Finally, it’s dismaying to see the fecklessness of those on the left supporting third-party candidates. A few seem to believe in the old doctrine of social fascism -- better to see the center-left defeated by the hard right, because that sets the stage for a true progressive revolution. That worked out wonderfully in 1930s Germany.

Karol Markowicz at The Daily Beast had Krug’s number in an August 5 essay:

In 2012, Krugman called Mitt Romney a “charlatan,” pathologically dishonest, and untrustworthy. He said Romney doesn’t even pretend to care about poor people and wants people to die so that the rich could get richer. Romney is “completely amoral,” “a dangerous fool,” “ignorant as well as uncaring.”

In March, Krugman had a column called “Clash of Republican Con Artists.” In it, he called Trump’s foreign policy more reasonable than that of Marco Rubio or Ted Cruz and said he’s just as terrified of either of those men in the White House as he is of Trump. He wrote: “In fact, you have to wonder why, exactly, the Republican establishment is really so horrified by Mr. Trump. Yes, he’s a con man, but they all are.
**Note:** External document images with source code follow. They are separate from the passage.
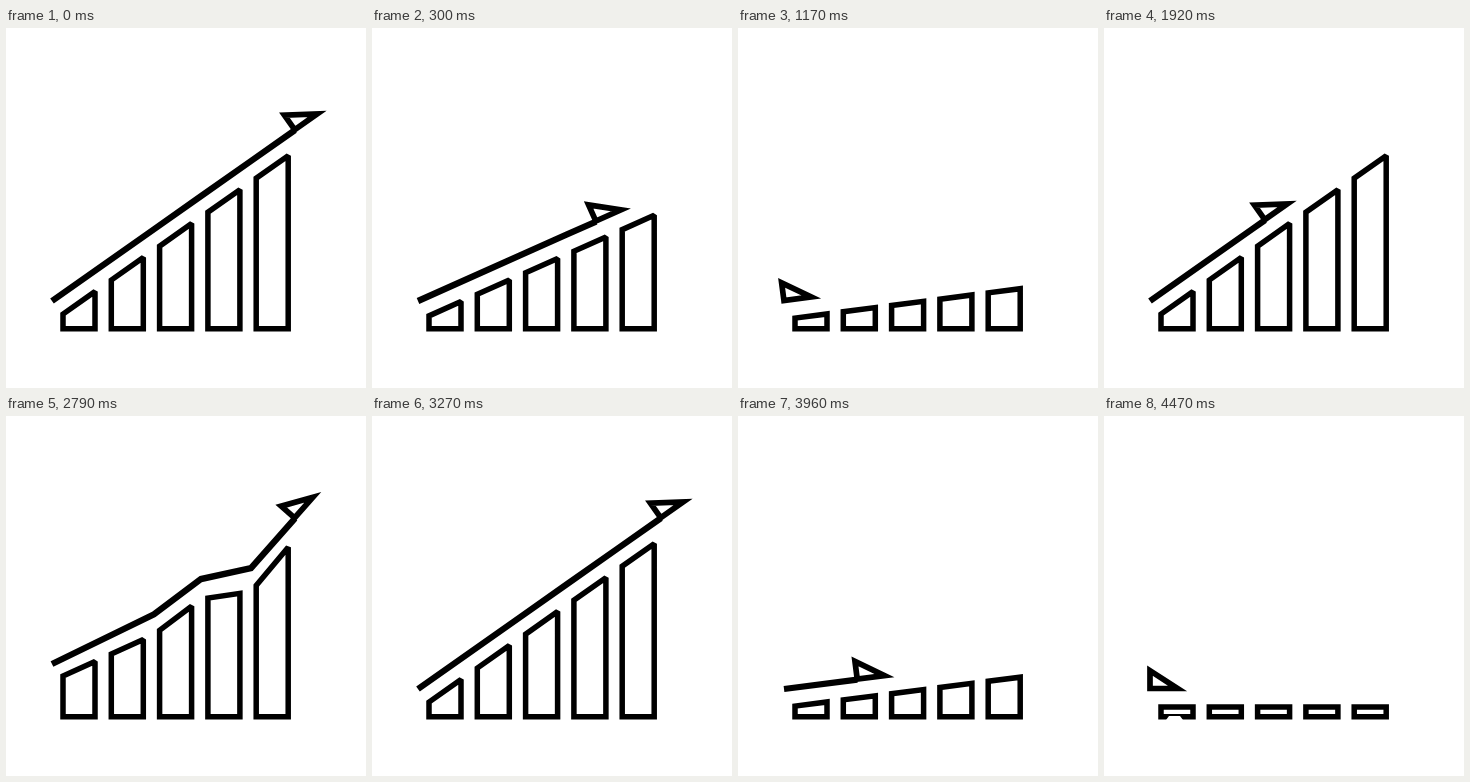
Animation of 360 by 360 pixels, one loop 4500 ms. Source, as an HTML page with a canvas:

```html
<!DOCTYPE html>
<html>
<head>
<meta charset="utf-8">
<style>
html, body { margin: 0; overflow: hidden; background: #fff; }
canvas { display: block; }
</style>
</head>
<body>
<canvas id="stage" width="360" height="360"></canvas>
<script>
const ctx = document.getElementById('stage').getContext('2d');
const LOOP = 4500, X0 = 46, Y0 = 273, FULL_LENGTH = 297, FULL_ANGLE = 0.613;
const NODES = [X0, 148, 195, 245, 289];

const part = (t, from, to) => Math.min(1, Math.max(0, (t - from) / (to - from)));
const sine = p => (1 - Math.cos(Math.PI * p)) / 2;
const smoother = p => p * p * p * (p * (6 * p - 15) + 10);

function angleAt(t) {
  if (t < 860) return FULL_ANGLE * (1 - smoother(part(t, 0, 755)));
  if (t < 3000) return FULL_ANGLE * sine(part(t, 970, 1630));
  return FULL_ANGLE * (1 - smoother(part(t, 3457, 4212)));
}

function lengthAt(t) {
  if (t < 860) return FULL_LENGTH * (1 - sine(part(t, 0, 755)));
  if (t < 3000) return FULL_LENGTH * part(t, 1460, 2130) ** 2;
  return FULL_LENGTH * (1 - sine(part(t, 3457, 4212)));
}

// Vertical offset of each node while the trend line ripples
function rippleAt(t) {
  const w = 2 * Math.PI * part(t, 2310, 3270);
  const fade = Math.min(1, w, 2 * Math.PI - w);
  return [
    -25 * Math.sin(w / 2) ** 2,
    10 * fade * Math.sin(w + 0.3),
    13 * fade * Math.sin(w + 0.4),
    -19 * fade * Math.cos(w),
    -22 * fade * Math.sin(w)
  ];
}

function interpolate(values, x) {
  let i = 0;
  while (i < 3 && x > NODES[i + 1]) i++;
  const p = part(x, NODES[i], NODES[i + 1]);
  return values[i] + (values[i + 1] - values[i]) * p;
}

function path(points, closed) {
  ctx.beginPath();
  points.forEach(([x, y]) => ctx.lineTo(x, y));
  if (closed) ctx.closePath();
}

function draw(t) {
  const angle = angleAt(t), slope = Math.tan(angle), ripple = rippleAt(t);
  const lineY = x => Y0 - (x - X0) * slope + interpolate(ripple, x);
  const barY = x => 291 - (x - 50) * slope + 1.15 * interpolate(ripple, x);

  ctx.fillStyle = '#fff';
  ctx.fillRect(0, 0, 360, 360);
  ctx.strokeStyle = '#000';

  // Square corners, blunt tips
  ctx.lineWidth = 5.5;
  ctx.miterLimit = 1.7;
  for (let i = 0; i < 5; i++) {
    const left = 57 + 48.3 * i, right = left + 32;
    path([[left, 300.7], [left, barY(left)], [right, barY(right)], [right, 300.7]], true);
    ctx.stroke();
  }
  // Notch under the first bar when it lies flat
  if (angle < 0.08) {
    path([[62, 304], [65, 300], [76, 300], [79, 304]], true);
    ctx.fill();
  }

  const endX = X0 + lengthAt(t) * Math.cos(angle), endY = lineY(endX);
  const line = NODES.filter(x => x < endX - 0.5).map(x => [x, lineY(x)]);
  ctx.lineWidth = 6.3;
  ctx.miterLimit = 10;
  path([...line, [endX, endY]]);
  ctx.stroke();

  const tilt = endX > X0 + 6 ? Math.atan2(lineY(endX - 5) - endY, 5) : angle;
  ctx.save();
  ctx.translate(endX, endY);
  ctx.rotate(-tilt);
  ctx.lineWidth = 5.7;
  path([[0, -0.5], [0, -18.3], [27.5, -0.5]], true);
  ctx.fill();
  ctx.stroke();
  ctx.restore();
}

const start = performance.now();
function tick() {
  draw((performance.now() - start) % LOOP);
  requestAnimationFrame(tick);
}
tick();
</script>
</body>
</html>
```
So why is this con job different from any other?”

Yet a few weeks ago Krugman wondered how Republicans could rally around Trump “just as if he were a normal candidate.” It was exactly Krugman who normalized him! What makes Donald Trump normal to so many is that they’ve heard all the hysteria from people like Krugman before...

In Charles Blow’s adjacent column, “Donald Trump: Terroristic Man-Toddler,” his very personal Trump-bashing was hooked to a pathetic defense of a supposedly naïve, broken-hearted Hillary Clinton who understandably if regrettably lashed out emotionally at her husband’s sex victims.

Last week CNN obtained Trump campaign talking points which instructed his supporters to bring up Bill Clinton’s sexual scandals as an attack on Hillary.

I think Trump is falling into a trap here. I think in his anger and haste he is severely underestimating the empathy people have for a betrayed spouse, who might, in misdirected anger, blame the victim, believe the unbelievable, and grant unearned forgiveness. Love makes people do crazy things, and a broken heart isn’t a physical wound but a psychic, spiritual one. It hurts like hell and people often respond in ways that are less than honorable, but ultimately understandable.

Siccing detective Jack Palladino to vengefully pry into women’s sex lives, and boasting that she would “crucify” Clinton paramour Gennifer Flowers in court aren’t emotional outbursts but the cool, cruel calculating moves of a life-time politician.